The Catholic Charities organizations in the Rockford, Joliet, and Peoria dioceses have announced that they will stop certifying foster and adoptive parents because of a new Illinois law granting equal rights to gay and lesbian couples. Excellent!
The practice of giving not only public money but public authority to religious groups far pre-dates George W. Bush’s efforts to use your dollars to pay off his fundamentalist pastor friends though the “faith-based initiative” racket. Most of the people helped by the network of organizations known as “Catholic Charities” think their gratitude is due to the Catholic Church; in fact, two-thirds of the actual money comes from public funds.

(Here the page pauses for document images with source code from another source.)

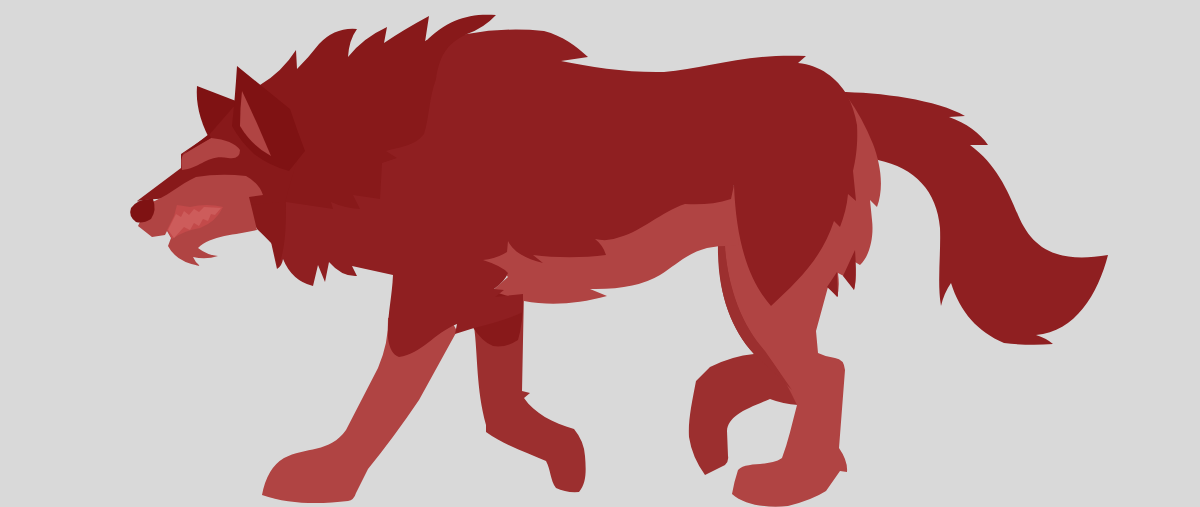
<!DOCTYPE html>
<html lang="en">
<head>
<meta charset="utf-8">
<title>Red wolf</title>
<style>
:root {
  --ground: #d9d9d9;
  --coat: #8f1f21;
  --mane: #88191a;
  --ear: #7f1213;
  --light: #b04443;
  --far-leg: #9c2f2f;
  --gum: #c34a4a;
  --teeth: #cd5c5b;
}
html, body { margin: 0; height: 100%; overflow: hidden; background: var(--ground); }
svg { display: block; width: 1200px; height: 507px; }
.ground { fill: var(--ground); }
.coat { fill: var(--coat); }
.mane { fill: var(--mane); }
.ear { fill: var(--ear); }
.light { fill: var(--light); }
.far-leg { fill: var(--far-leg); }
.gum { fill: var(--gum); }
.teeth { fill: var(--teeth); }
</style>
</head>
<body>
<svg viewBox="0 0 1200 507" role="img" aria-label="A snarling red wolf walking to the left">
  <rect class="ground" width="1200" height="507"/>

  <path id="tail" class="coat" d="M838 92C880 92 938 100 965 116L949 117C966 123 980 133 988 145L970 145C996 164 1007 189 1018 215C1032 248 1056 264 1108 255C1098 294 1075 332 1036 335Q1046 338 1053 344Q1030 346 1004 343C978 332 960 312 951 283Q944 293 941 306C937 282 941 255 940 228C937 191 915 168 878 160L850 150Z"/>

  <g id="far-hind-leg" class="far-leg">
    <path d="M718 244C717 290 730 328 754 354Q732 356 710 367L696 381C692 402 688 420 689 437Q692 457 705 475L725 465Q729 461 728 456L727 431C728 416 745 409 770 399Q783 404 798 405L806 380L760 300L740 240Z"/>
  </g>

  <g id="far-fore-leg">
    <path class="far-leg" d="M474 326C478 356 476 388 486 425V432C506 446 528 453 546 461C551 470 550 480 556 488Q566 493 579 492C587 483 586 469 585 456Q584 441 574 429C553 423 534 413 524 398L530 393L522 391L524 290H480Z"/>
    <path class="mane" d="M472 326Q482 342 493 346Q506 348 518 340Q524 320 523 290H470Z"/>
  </g>

  <path id="hind-leg" class="light" d="M724 240C727 280 738 320 764 351C780 371 790 390 797 405C792 424 788 442 782 458C770 467 746 461 738 470Q734 482 732 494C745 506 770 508 788 506Q812 500 826 491L840 471L847 472Q848 461 839 448L845 370Q844 359 835 358Q826 357 818 353L816 331L828 287L837 297Q840 288 838 273Q850 278 854 290Q857 280 855 262L860 265C870 256 874 236 872 220L870 200L877 207C884 188 881 165 873 144Q862 117 848 98L780 150Z"/>
  <path id="thigh-fringe" class="coat" d="M827 287L838 297L837 272ZM843 276L854 290Q857 276 855 250Z"/>
  <path id="thigh-shadow" class="far-leg" d="M719 246H725C728 292 742 324 765 351L792 390L754 354C730 328 717 290 719 246Z"/>

  <path id="fore-leg" class="light" d="M388 318Q389 342 378 368L346 430C330 453 305 447 284 458Q267 468 262 495C290 505 322 504 348 501Q354 500 356 493L368 469Q394 437 419 400L457 331L440 300Z"/>

  <path id="belly" class="light" d="M480 257L508 240L680 195L740 185L738 246Q722 245 707 248C685 254 675 266 660 275Q635 290 590 289L607 296C578 304 550 306 524 301L492 291L508 277Q500 266 483 263Z"/>

  <path id="body" class="coat" d="M427 40L467 34Q505 27 544 31C563 36 576 46 588 57L561 61C590 67 630 73 664 72C705 69 745 53 806 56L798 63C820 65 837 78 847 95Q854 108 857 125C858 144 856 158 853 171L856 201L848 194C847 206 844 216 840 227L834 221C822 258 798 281 771 306C748 280 736 240 734 185L731 199C716 204 700 205 685 204C661 212 642 231 620 237Q608 242 595 239Q603 245 606 255C583 258 556 258 533 255L543 263C527 259 514 253 508 241L507 252Q496 259 483 260Q502 266 508 273Q505 281 494 289L504 290L495 297L523 294V312Q507 320 474 328L455 334L457 324C434 333 422 354 399 357Q390 354 388 338C387 316 392 298 393 275L352 266L357 276Q342 277 329 262L325 282L318 265L313 286Q292 281 283 259Q282 266 277 269L271 242L257 229L255 200L300 110Z"/>

  <path id="mane" class="mane" d="M260 85Q282 72 296 50L297 69Q309 57 319 44Q335 27 357 29Q349 40 348 57Q363 38 387 27L384 43Q403 30 429 16L425 42C447 20 468 13 496 15Q484 28 467 34C445 44 439 59 436 79C429 98 429 119 424 134C415 146 400 147 386 151L397 158L382 163L380 199L353 195L360 209Q344 208 331 202L333 209L286 202C286 224 286 248 278 268L272 244L249 220L208 136L232 103Z"/>

  <g id="head">
    <path id="far-ear" class="ear" d="M197 86L236 101L238 130L209 138Q195 111 197 86Z"/>
    <path id="crown" class="mane" d="M137 201L181 168V154L209 135L236 104L300 150L285 202L249 205L252 225Q220 190 137 201Z"/>
    <path id="cheek" class="light" d="M149 203C166 198 180 184 196 177Q220 173 246 176Q259 183 263 195L249 197Q253 213 257 230C237 235 211 235 198 248Q207 255 218 256Q206 260 193 257Q195 262 200 266Q176 262 168 246L171 238L167 231L165 235L152 237L138 226Z"/>
    <path id="brow" class="light" d="M182 170Q180 158 184 153L211 138Q233 140 240 150Q240 160 228 158C208 154 201 168 182 170Z"/>
    <path id="brow-line" class="ear" d="M181 156L209 134L211 138L184 154Z"/>
    <path id="gums" class="gum" d="M174 216L177 205L190 207Q207 203 223 207Q216 222 200 228Q183 231 172 239L167 230Z"/>
    <path id="teeth" class="teeth" d="M168 230L176 214L181 217L184 211L189 215L194 209L199 212L204 207L221 208L215 215L211 214L208 221L203 219L199 226L194 223L190 230L184 227L174 238Z"/>
    <path id="nose" class="ear" d="M131 208Q138 198 153 199Q157 210 151 219Q143 224 136 222Q128 216 131 208Z"/>
    <path id="near-ear" class="ear" d="M237 66L290 109Q297 130 305 151L289 171Q270 166 254 154Q240 141 232 126Q235 98 237 66Z"/>
    <path id="inner-ear" class="light" d="M242 91Q251 110 259 128L271 156Q252 146 240 126Q240 108 242 91Z"/>
  </g>
</svg>
</body>
</html>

That’s bad enough, given the openly partisan stance of the contemporary Catholic church and its ongoing campaign to deny equal rights to gays and lesbians. What’s worse is that Catholic Charities, and parallel organizations organized by other denominations, continue to dominate the business of adoption and foster care, wielding by delegation the state’s power to determine who may care for children whose parents can’t.

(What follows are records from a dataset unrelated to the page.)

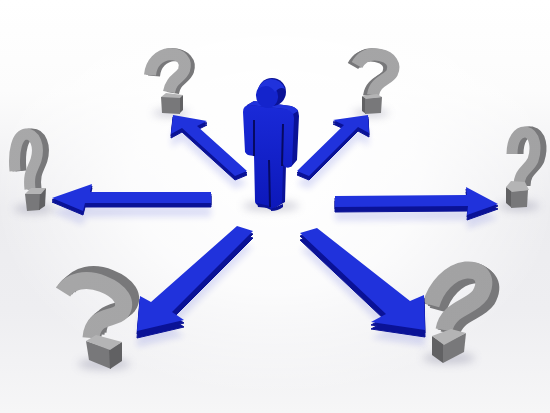
<!DOCTYPE html>
<html lang="en">
<head>
<meta charset="utf-8">
<title>Choosing a direction</title>
<style>
:root{--blue:#2032dc;--blue-front:#1424cc;--blue-side:#0a1296;--blue-deep:#060a62;--grey:#a2a2a3;--grey-light:#b4b4b5;--grey-side:#78787a;--grey-dark:#616163}
html,body{margin:0;overflow:hidden;background:#fff}
.scene{display:block;width:550px;height:413px}
.arrow-side{fill:var(--blue-side);stroke:var(--blue-side);stroke-width:1;stroke-linejoin:round}
.arrow-top{fill:var(--blue)}
.hook{fill:none;stroke-linejoin:round}
.depth{stroke:var(--grey-side)}
.face{stroke:url(#stone)}
.dot-top{fill:var(--grey-light)}
.dot-front{fill:var(--grey-side)}
.dot-side{fill:var(--grey-dark)}
.shadow{fill:#8c8ca4;opacity:.4;filter:url(#soft)}
.reflection{opacity:.13;filter:url(#blur)}
</style>
</head>
<body>
<svg class="scene" viewBox="0 0 550 413" role="img" aria-label="Blue figure with six arrows pointing to six question marks">
<defs>
<linearGradient id="floor" x1="0" y1="0" x2="0" y2="1">
<stop offset="0" stop-color="#fff"/><stop offset=".22" stop-color="#fcfcfc"/><stop offset=".5" stop-color="#ececef"/><stop offset=".75" stop-color="#eeeef1"/><stop offset="1" stop-color="#f6f6f7"/>
</linearGradient>
<radialGradient id="glow" cx=".5" cy=".47" r=".52">
<stop offset="0" stop-color="#fff"/><stop offset=".5" stop-color="#fff" stop-opacity=".8"/><stop offset="1" stop-color="#fff" stop-opacity="0"/>
</radialGradient>
<linearGradient id="stone" gradientUnits="userSpaceOnUse" x1="0" y1="0" x2="550" y2="413">
<stop offset="0" stop-color="#a9a9aa"/><stop offset="1" stop-color="#a0a0a1"/>
</linearGradient>
<linearGradient id="body" x1="0" y1="0" x2="0" y2="1">
<stop offset="0" stop-color="#1a2ad8"/><stop offset="1" stop-color="#0c18ba"/>
</linearGradient>
<filter id="soft" x="-50%" y="-100%" width="200%" height="300%"><feGaussianBlur stdDeviation="4"/></filter>
<filter id="blur" x="-20%" y="-60%" width="140%" height="220%"><feGaussianBlur stdDeviation="3"/></filter>

<path id="arrow-nw" d="M173 115L207 121L197 126L247 171L235 176L182 128L171 134Z"/>
<path id="arrow-ne" d="M368 115L333 120L344 125L297 171L309 176L358 127L369 133Z"/>
<path id="arrow-w" d="M52 198L92 184L90 192H211V203H85L83 211Z"/>
<path id="arrow-e" d="M498 204L466 187L467 195L335 196V207L468 206L467 215Z"/>
<path id="arrow-sw" d="M137 331L140 296L151 302L237 226L253 231L172 312L184 320Z"/>
<path id="arrow-se" d="M425 330L424 295L410 301L317 228L300 233L386 314L371 322Z"/>

<path id="hook-nw" d="M150 75C151 63 159 55 170 54C181 54 187 61 184 70C181 78 171 79 169 92"/>
<path id="hook-ne" d="M357 65C362 56 370 53 380 55C391 57 396 65 392 73C388 80 375 81 373 95"/>
<path id="hook-w" d="M15 171C13 151 17 135 26 134C35 134 40 146 36 160C33 169 28 173 30 189"/>
<path id="hook-e" d="M512 154C512 140 518 131 526 132C535 134 537 148 533 160C529 169 519 171 519 186"/>
<path id="hook-sw" d="M63 292C70 281 86 277 103 284C121 291 128 303 121 312C113 320 93 314 91 338"/>
<path id="hook-se" d="M431 305C436 287 450 272 466 270C483 269 488 281 480 295C471 308 448 308 444 330"/>
</defs>

<rect width="550" height="413" fill="url(#floor)"/>
<ellipse cx="275" cy="195" rx="275" ry="205" fill="url(#glow)"/>

<g class="shadow">
<ellipse cx="171" cy="113" rx="18" ry="4"/>
<ellipse cx="371" cy="113" rx="18" ry="4"/>
<ellipse cx="34" cy="209" rx="20" ry="5"/>
<ellipse cx="519" cy="206" rx="20" ry="5"/>
<ellipse cx="104" cy="364" rx="26" ry="6"/>
<ellipse cx="449" cy="358" rx="26" ry="6"/>
<ellipse cx="271" cy="206" rx="28" ry="5"/>
</g>
<g class="reflection" fill="#1424cc">
<use href="#arrow-nw" y="13"/><use href="#arrow-ne" y="13"/><use href="#arrow-w" y="14"/><use href="#arrow-e" y="14"/><use href="#arrow-sw" y="16"/><use href="#arrow-se" y="16"/>
</g>

<g id="question-marks">
<g stroke-width="12">
<g class="hook depth"><use href="#hook-nw" x="4" y="1"/><use href="#hook-nw" x="2"/></g>
<use class="hook face" href="#hook-nw"/>
<path class="dot-side" d="M179 97L183 95V110L179 114Z"/>
<path class="dot-front" d="M161 97H180V114L162 113Z"/>
<path class="dot-top" d="M161 97L166 93L183 95L180 98Z"/>
</g>
<g stroke-width="12">
<g class="hook depth"><use href="#hook-ne" x="-4" y="1"/><use href="#hook-ne" x="-2"/></g>
<use class="hook face" href="#hook-ne"/>
<path class="dot-side" d="M362 96L366 98V114L362 111Z"/>
<path class="dot-front" d="M365 98L382 97L381 113L365 114Z"/>
<path class="dot-top" d="M362 96L377 94L382 97L366 99Z"/>
</g>
<g stroke-width="11">
<g class="hook depth"><use href="#hook-w" x="6"/><use href="#hook-w" x="3"/></g>
<use class="hook face" href="#hook-w"/>
<path class="dot-front" d="M25 194L41 192L40 210L27 211Z"/>
<path class="dot-side" d="M40 192L46 188L45 206L39 210Z"/>
<path class="dot-top" d="M25 194L31 188L46 188L41 194Z"/>
</g>
<g stroke-width="11">
<g class="hook depth"><use href="#hook-e" x="6"/><use href="#hook-e" x="3"/></g>
<use class="hook face" href="#hook-e"/>
<path class="dot-side" d="M506 187L512 191V208L506 203Z"/>
<path class="dot-front" d="M511 191L528 190L527 207L511 208Z"/>
<path class="dot-top" d="M506 187L511 181L525 182L529 190L512 192Z"/>
</g>
<g stroke-width="17">
<g class="hook depth"><use href="#hook-sw" x="7" y="-6"/><use href="#hook-sw" x="5" y="-4"/><use href="#hook-sw" x="2" y="-2"/></g>
<use class="hook face" href="#hook-sw"/>
<path class="dot-front" d="M86 341L110 349L111 369L89 360Z"/>
<path class="dot-side" d="M109 349L122 342V361L110 369Z"/>
<path class="dot-top" d="M86 341L96 335L122 342L110 350Z"/>
</g>
<g stroke-width="17">
<g class="hook depth"><use href="#hook-se" x="7" y="5"/><use href="#hook-se" x="5" y="3"/><use href="#hook-se" x="2" y="1"/></g>
<use class="hook face" href="#hook-se"/>
<path class="dot-side" d="M432 336L444 344L443 363L432 355Z"/>
<path class="dot-front" d="M443 344L466 333L464 352L443 363Z"/>
<path class="dot-top" d="M432 336L451 329L466 333L444 345Z"/>
</g>
</g>

<g id="arrows">
<g class="arrow-side">
<use href="#arrow-nw" y="2"/><use href="#arrow-nw" y="4"/>
<use href="#arrow-ne" y="2"/><use href="#arrow-ne" y="4"/>
<use href="#arrow-w" y="2"/><use href="#arrow-w" y="4"/>
<use href="#arrow-e" y="2"/><use href="#arrow-e" y="5"/>
<use href="#arrow-sw" y="3"/><use href="#arrow-sw" y="7"/>
<use href="#arrow-se" y="3"/><use href="#arrow-se" y="7"/>
</g>
<g class="arrow-top">
<use href="#arrow-nw"/><use href="#arrow-ne"/><use href="#arrow-w"/><use href="#arrow-e"/><use href="#arrow-sw"/><use href="#arrow-se"/>
</g>
</g>

<g id="figure">
<path fill="var(--blue-side)" d="M247 105L254 101L291 106Q299 108 299 116L297 160L291 167L286 165L285 202L271 210L256 203V157L246 153Z"/>
<path fill="url(#body)" d="M243 112Q243 105 250 105L285 109Q294 110 294 118L292 165Q290 169 285 167L283 164L282 202Q280 206 271 209L270 206L258 205Q255 204 255 201L254 155Q248 157 245 152Z"/>
<path fill="var(--blue)" d="M246 106L254 101L291 106Q297 108 298 111L293 114Q290 110 285 109L250 105Z"/>
<path fill="none" stroke="var(--blue-deep)" stroke-width="2" d="M254 120V156M283 124L282 166M269 160L270 207"/>
<path fill="var(--blue-side)" d="M271 209L283 204V207Q278 211 271 211ZM257 203L269 206V208L258 207Z"/>
<ellipse cx="272" cy="92" rx="14" ry="14" fill="var(--blue-side)"/>
<ellipse cx="267" cy="96" rx="11" ry="12" fill="var(--blue-front)" transform="rotate(-20 267 96)"/>
<path fill="var(--blue)" d="M258 89Q262 79 271 79Q281 79 285 89Q280 86 275 92Q268 82 258 89Z"/>
</g>
</svg>
</body>
</html>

The practice is a hold-over from the days when children were considered the property of their parents’ denominations, so that the child of a Protestant couple was a “Protestant” child, and could therefore only be placed in a Protestant home. (Somehow this was never as controversial as the parallel claim that African-American children should be placed with parents of their own race.) Allowing the clergy to license adoptive couples means subjecting prospective adoptive parents to whatever narrow-mindedness the pastors wanted to enforce that week. Catholic Charities allows single parents, but not unmarried couples, to become foster and adoptive parents. That may be good church doctrine, but if there’s any actual evidence that single people outperform unmarried couples in raising children I’m not aware of it, and it seems to me that ought to be the decisive question. At one time Catholic couples practicing any method of birth control other than “Vatican roulette” were also barred, but I think – can’t find a source on it – that rule has been allowed to fall into disuse.
“In-sourcing” this bit of public power to actual public officials, accountable to actual elected legislators and elected chief executives, seems like a long-overdue reform.